The annual Spring Senior Dance Thesis Concert showcased dances inspired by unique and personal ideas, and produced performances stemming from an elegant performance about history to a spastic collection of movements about mental illness and disease. Seniors Elle Bayles, Emily Weitzman, Emily Jones, Sally Williams, Sierra Livious, and Naya Samuel are the six brave dancers who presented their theses in the ’92 Theater this past weekend. Ranging from whimsical and joyful to uncomfortable and distressing, these theses each had their own personal characteristics and backstories that made each one unique. The music went from static noise to orchestral music, sometimes within a single piece, and every movement was representative of the message that each senior conveyed through their dance.
Williams’ piece opened the show and thrust the audience into a world of frantic actions, disjointed sounds, and unnatural movements from the dancers.

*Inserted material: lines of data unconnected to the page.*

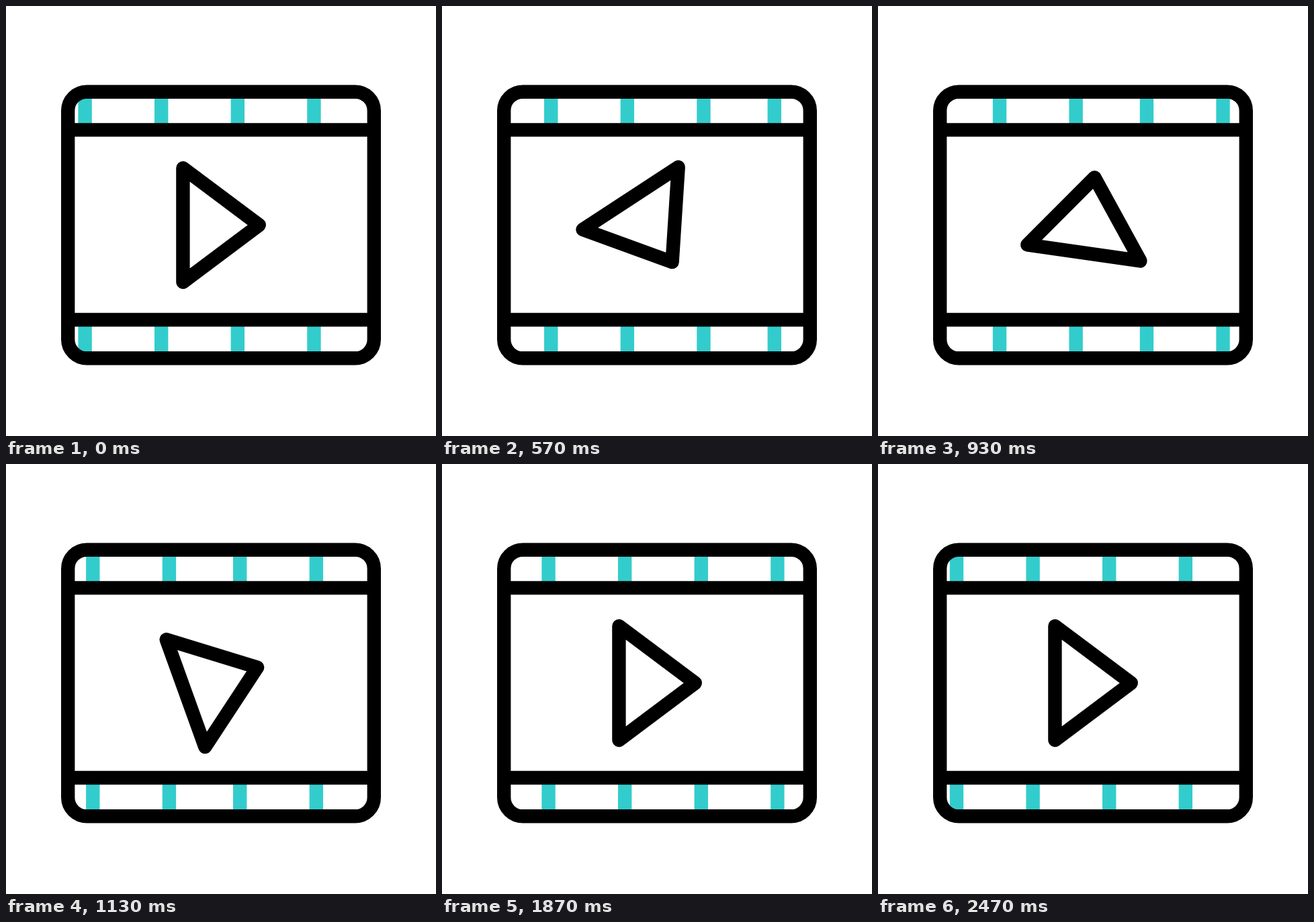
Write an HTML page with a canvas that moves like this. It is 640 px wide and 640 px high and loops after 2.5 s.

```html
<!DOCTYPE html>
<html lang="en">
<head>
<meta charset="utf-8">
<title>Video strip</title>
<style>
  html, body { margin: 0; width: 100%; height: 100%; overflow: hidden; background: #fff; }
  canvas { display: block; width: 100%; height: 100%; }
</style>
</head>
<body>
<canvas id="stage" width="640" height="640"></canvas>
<script>
const ctx = document.getElementById('stage').getContext('2d');

const LOOP = 2500, HOLD = 300, FPS = 30;
const LINE = 20.4;
const BAR_GAP = 113.6, BAR_SPEED = 8.62;
const SPIN_STEPS = 32;
const PIVOT = { x: 308.75, y: 322 };

// Two runs of bars with a slightly narrower gap between them
const bars = [];
for (let i = 0; i < 4; i++) bars.push(107.4 + i * BAR_GAP);
for (let i = 0; i < 6; i++) bars.push(553.5 + i * BAR_GAP);

// Cubic bezier ease with flat ends
function ease(p) {
  if (p <= 0) return 0;
  if (p >= 1) return 1;
  const x1 = 0.416, x2 = 0.41;
  let lo = 0, hi = 1, s;
  for (let i = 0; i < 30; i++) {
    s = (lo + hi) / 2;
    const r = 1 - s;
    const x = 3 * r * r * s * x1 + 3 * r * s * s * x2 + s * s * s;
    if (x < p) lo = s; else hi = s;
  }
  return s * s * (3 - 2 * s);
}

// Motion advances in 30 fps steps, timed to whole 10 ms
function stepAt(ms) {
  const t = Math.floor(((ms % LOOP) - HOLD) / 10) * 10;
  return Math.max(0, Math.floor((t + 5) * FPS / 1000));
}

function framePath() {
  ctx.beginPath();
  ctx.roundRect(92.2, 127.7, 455.6, 396.6, 28);
}

function drawBars(step) {
  ctx.save();
  framePath();
  ctx.clip();
  ctx.fillStyle = '#33cccc';
  for (const start of bars) {
    const x = start - step * BAR_SPEED;
    ctx.fillRect(x, 128, LINE, 56);
    ctx.fillRect(x, 467, LINE, 57);
  }
  ctx.restore();
}

function drawFrame() {
  framePath();
  for (const y of [184.4, 467]) {
    ctx.moveTo(92.2, y);
    ctx.lineTo(547.8, y);
  }
  ctx.stroke();
}

function drawPlay(step) {
  ctx.save();
  ctx.translate(PIVOT.x, PIVOT.y);
  ctx.rotate(ease(step / SPIN_STEPS) * Math.PI * 2);
  ctx.translate(-PIVOT.x, -PIVOT.y);
  ctx.beginPath();
  ctx.moveTo(263.4, 241.1);
  ctx.lineTo(376.8, 326);
  ctx.lineTo(263.4, 411);
  ctx.closePath();
  ctx.stroke();
  ctx.restore();
}

function draw(ms) {
  const step = stepAt(ms);
  ctx.fillStyle = '#fff';
  ctx.fillRect(0, 0, 640, 640);
  ctx.strokeStyle = '#000';
  ctx.lineWidth = LINE;
  ctx.lineJoin = 'round';
  drawBars(step);
  drawFrame();
  drawPlay(step);
}

const begin = performance.now();
function tick() {
  draw(performance.now() - begin);
  requestAnimationFrame(tick);
}
tick();
</script>
</body>
</html>
```
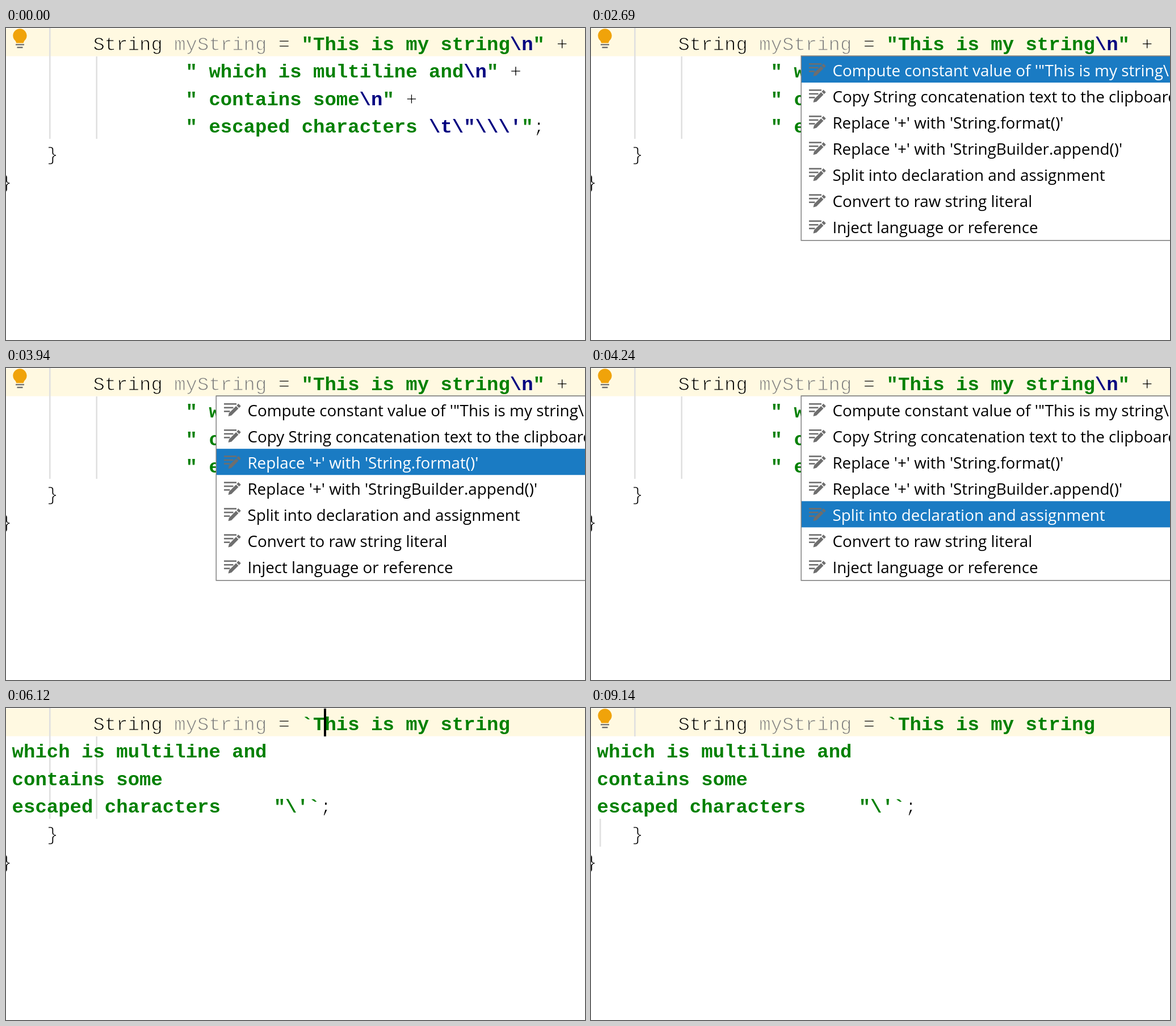
Animation of 1020 by 549 pixels, one loop 9610 ms. Source, as an HTML page with a canvas:

```html
<!DOCTYPE html>
<html lang="en">
<head>
<meta charset="utf-8">
<title>Raw string conversion</title>
<style>
  html, body { margin: 0; width: 100%; height: 100%; overflow: hidden; background: #fff; }
  canvas { display: block; }
</style>
</head>
<body>
<canvas id="stage" width="1020" height="549"></canvas>
<script>
const ctx = document.getElementById('stage').getContext('2d');
const LOOP = 9610;
const COL = 20.4, LEFT = 153.4, LINE = 48.65, BASE = 38.5;
const BLACK = '#000', UNUSED = '#808080', GREEN = '#008000', NAVY = '#000080';
const PAGE = '#fff', ACTIVE = '#fff9e1';
const GUIDE = '#e0e0e0', ICON = '#6e6e6e', ROW = 46.08;

const T = { click: 1365, popup: 2690, convert: 6120, reguide: 6430, bulb: 6960 };
const steps = [3770, 3940, 4090, 4240, 4410];
const caretOn = [[1365, 2290], [6120, 7130], [7590, 8140], [8670, 9140]];

// Pointer stops: time, x, y; a stop without a place hides it.
const pointer = [
  [0], [360, 792, 114], [438, 735, 75], [516, 655, 42], [594, 590, 18],
  [672, 555, 8], [750, 560, 10], [900, 566, 14], [1050, 566, 19],
  [1130, 566, 24], [1280, 574, 33], [1450],
  [8750, 630, 420], [8830, 679, 517], [8910]
];

const items = [
  'Compute constant value of \'"This is my string\\n" + " which is',
  'Copy String concatenation text to the clipboard',
  "Replace '+' with 'String.format()'",
  "Replace '+' with 'StringBuilder.append()'",
  'Split into declaration and assignment',
  'Convert to raw string literal',
  'Inject language or reference'
];

function rect(x, y, w, h, color) {
  ctx.fillStyle = color;
  ctx.fillRect(x, y, w, h);
}

// Draws runs of [text, color]; literals are bold, the rest is trimmed to a light weight.
function code(line, col, runs) {
  const y = BASE + line * LINE;
  for (const [text, color] of runs) {
    const x = LEFT + col * COL;
    const bold = color === GREEN || color === NAVY;
    ctx.font = (bold ? 'bold ' : '') + '34px "Liberation Mono", "Courier New", monospace';
    ctx.fillStyle = color;
    ctx.fillText(text, x, y);
    if (!bold) {
      ctx.lineWidth = 1.1;
      ctx.lineJoin = 'round';
      ctx.strokeStyle = line === 0 ? ACTIVE : PAGE;
      ctx.strokeText(text, x, y);
    }
    col += text.length;
  }
}

function guides(t) {
  if (t < T.reguide) {
    rect(76, 0, 2.6, 195, GUIDE);
    rect(158.4, 50, 2.6, 145, GUIDE);
  } else {
    rect(76, 0, 2.6, 50, GUIDE);
    rect(15, 195, 2.6, 49, GUIDE);
  }
}

function source(raw) {
  code(0, 0, [['String ', BLACK], ['myString', UNUSED], [' = ', BLACK]]);
  if (raw) {
    code(0, 18, [['`This is my string', GREEN]]);
    code(1, -7, [['which is multiline and', GREEN]]);
    code(2, -7, [['contains some', GREEN]]);
    code(3, -7, [['escaped characters', GREEN]]);
    code(3, 15.6, [['"\\\'`', GREEN], [';', BLACK]]);
  } else {
    code(0, 18, [['"This is my string', GREEN], ['\\n', NAVY], ['"', GREEN], [' +', BLACK]]);
    code(1, 8, [['" which is multiline and', GREEN], ['\\n', NAVY], ['"', GREEN], [' +', BLACK]]);
    code(2, 8, [['" contains some', GREEN], ['\\n', NAVY], ['"', GREEN], [' +', BLACK]]);
    code(3, 8, [['" escaped characters ', GREEN], ['\\t\\"\\\\\\\'', NAVY], ['"', GREEN], [';', BLACK]]);
  }
  code(4, -4, [['}', BLACK]]);
  code(5, -8, [['}', BLACK]]);
}

function bulb() {
  ctx.fillStyle = '#f0a30a';
  ctx.beginPath();
  ctx.arc(24.4, 13.4, 12.1, Math.PI * 0.82, Math.PI * 2.18);
  ctx.quadraticCurveTo(31, 23, 30.6, 26.6);
  ctx.lineTo(18.2, 26.6);
  ctx.quadraticCurveTo(17.8, 23, 14.2, 20);
  ctx.fill();
  rect(17, 28.2, 15, 2.2, ICON);
  rect(19.5, 33, 10, 2.4, ICON);
}

function icon(y) {
  rect(384, y, 22, 2.6, ICON);
  rect(384, y + 6.5, 16.5, 2.6, ICON);
  rect(384, y + 13, 10.5, 2.6, ICON);
  ctx.save();
  ctx.translate(391.5, y + 23);
  ctx.rotate(-Math.PI / 4);
  ctx.beginPath();
  ctx.moveTo(0, 0);
  ctx.lineTo(5, -3);
  ctx.lineTo(22.5, -3);
  ctx.lineTo(22.5, 3);
  ctx.lineTo(5, 3);
  ctx.fill();
  ctx.fillRect(24, -3, 4.5, 6);
  ctx.restore();
}

function popup(selected) {
  rect(369.5, 48.3, 660, 326.3, '#808080');
  rect(371, 50, 660, 323, PAGE);
  rect(371, 50 + selected * ROW, 649, ROW, '#1a7bc3');
  ctx.font = '27.8px "Open Sans", "Noto Sans", sans-serif';
  items.forEach((text, i) => {
    icon(62 + i * ROW);
    ctx.fillStyle = i === selected ? '#fff' : BLACK;
    ctx.fillText(text, 425.4, 84.6 + i * ROW);
  });
}

function beam(t) {
  const [, x, y] = pointer.filter(p => p[0] <= t).pop();
  if (x === undefined) return;
  rect(x - 1, y - 17, 2, 34, BLACK);
  for (const end of [-19, 17]) {
    rect(x - 9, y + end, 8, 2, BLACK);
    rect(x + 1, y + end, 8, 2, BLACK);
  }
}

function draw(t) {
  rect(0, 0, 1020, 549, PAGE);
  rect(0, 1, 1020, 48.6, ACTIVE);
  guides(t);
  source(t >= T.convert);
  if (t < T.click || (t >= T.popup && t < T.convert) || t >= T.bulb) bulb();
  if (caretOn.some(([a, b]) => t >= a && t < b)) rect(560, 1, 4, 49, BLACK);
  if (t >= T.popup && t < T.convert) popup(steps.filter(s => s <= t).length);
  beam(t);
}

const start = performance.now();
function tick() {
  draw((performance.now() - start) % LOOP);
  requestAnimationFrame(tick);
}
tick();
</script>
</body>
</html>
```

“My thesis as a whole is looking at the establishment of bodies at the intersection of dance and illness,” Williams said. “With my own choreographic work, this piece is looking into Alzheimer’s dementia and the experiences behind that disease.”
Williams conveyed feelings of hopelessness and solidarity through her dance, with the dancers moving separately with seemingly random actions, yet simultaneously utilizing the same movements and slowly coming together as the performance continued.
Weitzman took on the idea of non-space in her performance. Only three dancers and two benches were set on the stage, and, throughout the piece, the dancers represented objects and the interrelationship between people and their spaces.
“Can we attach meaning to places the way we attach meaning to people?” Weitzman asked. “And how do people, objects, places, and non-places become home?”
These questions were the core of her performance, and though the questions are serious and intense, her portrayal and hopeful answer to them was quirky and a joy to watch.
Following Weitzman’s piece was Livious’ thesis; her goal was to explore diverse kinesthetic elements of the body. Livious found inspiration through perceiving the body as a machine.
“[The idea is that] efficient movement would lead to less unnecessary usage of the body and, therefore, reduce the chance of injury,” Livious said.
Full of power, the dancers moved as a unified force to pounding beats, becoming a machine of dance and energy.
Contrasting directly to Livious’ piece was Bayles’ performance, which began with bursting electronic music, crazy patterned tights, and extremely erratic movements. Being both a psychology and dance major, Bayles focused on how psychological therapies relate to choreographic processes. This ideology produced a performance that changed rapidly throughout, going from electronic movement to a recording of a man’s voice to smooth jazz. Bayles’ performance was frantic, unified, and grabbed the audience’s attention.
Finishing up the evening in the ’92 Theater was Samuel’s piece, which was also inspired by two majors: American Studies and dance.
“Specifically, I am focusing on how our constructed identities and personal histories affect our individual ways of seeing,” Samuel said. “By putting the physical body on display and in focus, live performance can challenge the perceptions and expectations the audience may have.”
This performance was beautiful, from the simple and elegant costumes to the gracefulness of each dance movement into the next. A plethora of voice recordings were heard throughout the piece, adding to the sense of introspection and history.
After Samuel’s piece was finished, the audience was asked to venture to the Alpha Delta Phi house, where Jones was hosting her site-specific performance. From location alone, Jones’ piece differed from the other performances that evening. Rather than using a stage, she had dancers spread out throughout the entire house, dancing to different music in different locations as the audience meandered around from room to room. Jones aimed to make the idea of dance more accessible by having the audience interact with the dancers, often joining in and waltzing down a hallway.
Each piece had a personality of its own, representing the senior who choreographed and worked tirelessly to produce them. They encompassed four years of learning and showcased the personal route that each senior has taken to arrive at the end of their Wesleyan dance careers.